Trump’s Attorney Makes Baffling Error About Islam To Supreme Court
Noel Francisco Doesn’t Seem To Know If Islam Is A Religion Or A Country
Noel Francisco, the Solicitor General in the Trump administration, made a mistake while delivering verbal arguments before the Supreme Court on April 25. He said President Donald J. Trump considers Islam to be one of best countries in the world. The mix up between a nation and the world’s second-largest religion does not help the perception that ignorance of Islam led to the ban. The mistake left people extremely confused.
Trump’s Attorney Make Baffling Error About Islam To Supreme Court[/tweetthis]
His arguments were made to support Trump’s debate-arousing travel ban. The ban prohibits citizens of individual countries, most of them Muslim-majority, from setting foot on US soil.
The Supreme Court heard multiple oral arguments about the ban. The ban has been called a de facto Muslim ban. The Trump administration has tried repeated times to enact the same law. Attorney General Francisco insisted that it should not be labeled as a “Muslim ban.” Francisco argued that Trump respected Muslims and the law was designed to protect national security.

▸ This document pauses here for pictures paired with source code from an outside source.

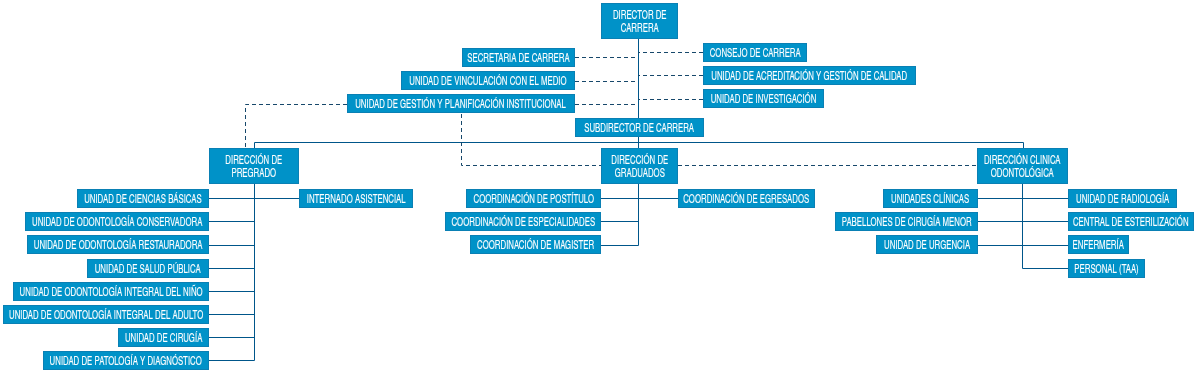
<!DOCTYPE html>
<html lang="es">
<head>
<meta charset="utf-8">
<title>Organigrama de la carrera</title>
<style>
:root {
  --box: #0092c8;
  --box-edge: #0a80b4;
  --line: #00568a;
  --dash: #17486b;
  --ink: #ffffff;
  --paper: #ffffff;
}
* { box-sizing: border-box; margin: 0; padding: 0; }
html, body { width: 1200px; height: 384px; overflow: hidden; background: var(--paper); }
.chart {
  position: relative; width: 1200px; height: 384px; overflow: hidden;
  font: 12px/13px "TeX Gyre Heros Cn", "Liberation Sans", sans-serif;
  color: var(--ink);
}
.connectors { position: absolute; left: 0; top: 0; fill: none; stroke: var(--line); stroke-width: 1; }
.connectors .dashed { stroke: var(--dash); stroke-dasharray: 4 3; }
.node, .units li {
  display: flex; align-items: center; justify-content: center;
  width: var(--w); height: 19px;
  background: var(--box); border: 1px solid var(--box-edge);
  text-align: center; white-space: nowrap;
}
.node { position: absolute; left: var(--x); top: var(--y); }
.node.tall { height: 36px; }
.node span, .units span {
  display: block; flex: none; transform: scaleX(.795);
  -webkit-text-stroke: .2px var(--ink);
}
.units {
  position: absolute; top: var(--y); left: var(--x);
  display: flex; flex-direction: column; gap: 4.2px; list-style: none;
}
.units.before { left: auto; right: calc(1200px - var(--x)); align-items: flex-end; }
</style>
</head>
<body>
<main class="chart">
  <svg class="connectors" width="1200" height="384" viewBox="0 0 1200 384" aria-hidden="true">
    <g class="hierarchy">
      <path d="M638.5 38V245.5H601M254.5 148V142.5H1023.5V148"/>
      <path d="M254.5 183V360.5H209M209 198.5H299M209 221.5H254M209 245.5H254M209 268.5H254M209 291.5H254M209 314.5H254M209 337.5H254"/>
      <path d="M601 198.5H678M601 221.5H638"/>
      <path d="M1022.5 183V268.5H1068M978 198.5H1068M978 221.5H1068M978 245.5H1068"/>
    </g>
    <g class="dashed">
      <path d="M575 57.5H638M575 81.5H638M575 104.5H638"/>
      <path d="M703 52.5H638M703 75.5H638M703 99.5H638"/>
      <path d="M347 104.5H245.5V148"/>
      <path d="M461.5 114V165.5H601M678 165.5H977"/>
    </g>
  </svg>

  <div class="node tall" style="--x:601px;--y:3px;--w:77px"><span>DIRECTOR DE<br>CARRERA</span></div>

  <ul class="units before" style="--x:575px;--y:48px">
    <li style="--w:113px"><span>SECRETARIA DE CARRERA</span></li>
    <li style="--w:174px"><span>UNIDAD DE VINCULACIÓN CON EL MEDIO</span></li>
    <li style="--w:228px"><span>UNIDAD DE GESTIÓN Y PLANIFICACIÓN INSTITUCIONAL</span></li>
  </ul>
  <ul class="units" style="--x:703px;--y:43px">
    <li style="--w:104px"><span>CONSEJO DE CARRERA</span></li>
    <li style="--w:213px"><span>UNIDAD DE ACREDITACIÓN Y GESTIÓN DE CALIDAD</span></li>
    <li style="--w:121px"><span>UNIDAD DE INVESTIGACIÓN</span></li>
  </ul>

  <div class="node" style="--x:575px;--y:118px;--w:129px"><span>SUBDIRECTOR DE CARRERA</span></div>

  <section class="pregrado">
    <div class="node tall" style="--x:209px;--y:148px;--w:90px"><span>DIRECCIÓN DE<br>PREGRADO</span></div>
    <ul class="units before" style="--x:209px;--y:189px">
      <li style="--w:132px"><span>UNIDAD DE CIENCIAS BÁSICAS</span></li>
      <li style="--w:184px"><span>UNIDAD DE ODONTOLOGÍA CONSERVADORA</span></li>
      <li style="--w:182px"><span>UNIDAD DE ODONTOLOGÍA RESTAURADORA</span></li>
      <li style="--w:122px"><span>UNIDAD DE SALUD PÚBLICA</span></li>
      <li style="--w:196px"><span>UNIDAD DE ODONTOLOGÍA INTEGRAL DEL NIÑO</span></li>
      <li style="--w:206px"><span>UNIDAD DE ODONTOLOGÍA INTEGRAL DEL ADULTO</span></li>
      <li style="--w:91px"><span>UNIDAD DE CIRUGÍA</span></li>
      <li style="--w:166px"><span>UNIDAD DE PATOLOGÍA Y DIAGNÓSTICO</span></li>
    </ul>
    <ul class="units" style="--x:299px;--y:189px">
      <li style="--w:114px"><span>INTERNADO ASISTENCIAL</span></li>
    </ul>
  </section>

  <section class="graduados">
    <div class="node tall" style="--x:601px;--y:148px;--w:77px"><span>DIRECCIÓN DE<br>GRADUADOS</span></div>
    <ul class="units before" style="--x:601px;--y:189px">
      <li style="--w:135px"><span>COORDINACIÓN DE POSTÍTULO</span></li>
      <li style="--w:156px"><span>COORDINACIÓN DE ESPECIALIDADES</span></li>
      <li style="--w:131px"><span>COORDINACIÓN DE MAGISTER</span></li>
    </ul>
    <ul class="units" style="--x:678px;--y:189px">
      <li style="--w:137px"><span>COORDINACIÓN DE EGRESADOS</span></li>
    </ul>
  </section>

  <section class="clinica">
    <div class="node tall" style="--x:977px;--y:148px;--w:91px"><span>DIRECCIÓN CLINICA<br>ODONTOLÓGICA</span></div>
    <ul class="units before" style="--x:978px;--y:189px">
      <li style="--w:95px"><span>UNIDADES CLÍNICAS</span></li>
      <li style="--w:143px"><span>PABELLONES DE CIRUGÍA MENOR</span></li>
      <li style="--w:102px"><span>UNIDAD DE URGENCIA</span></li>
    </ul>
    <ul class="units" style="--x:1068px;--y:189px">
      <li style="--w:109px"><span>UNIDAD DE RADIOLOGÍA</span></li>
      <li style="--w:126px"><span>CENTRAL DE ESTERILIZACIÓN</span></li>
      <li style="--w:61px"><span>ENFERMERÍA</span></li>
      <li style="--w:77px"><span>PERSONAL (TAA)</span></li>
    </ul>
  </section>
</main>
</body>
</html>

In his closing arguments, Francisco said President Trump has made it clear Muslims who live in the United States and are American citizens are great Americans. He also said multiple Muslim countries love the United States. The lawyer’s faux pas came during his closing argument when he praised Islam as one of the world’s greatest countries.
Trump’s critics quickly seized on the goof up. When Francisco’s office was contacted by the media, they were told he simply referenced the speech Trump made in Saudi Arabia. The US President, during his May speech, described Islam as one of the greatest faiths in the world. Solicitor General Francisco simply misspoke.
Trump’s ban has its fair share of detractors. They point out that the goof was a perfect representation of the Trump administration’s apathy towards Islam.
Abed Ayoub, policy director of American-Arab Anti-Discrimination Committee, was present inside the courtroom at the time the mistake was made. He said he was not surprised by the incident. He pointed out that the way President Trump spoke about Muslim countries can be described only as problematic. This root has, according to the policy director, began from the presidential campaign itself. All is well however for President Trump. The conservative decision makers in the court have hinted to uphold this ban.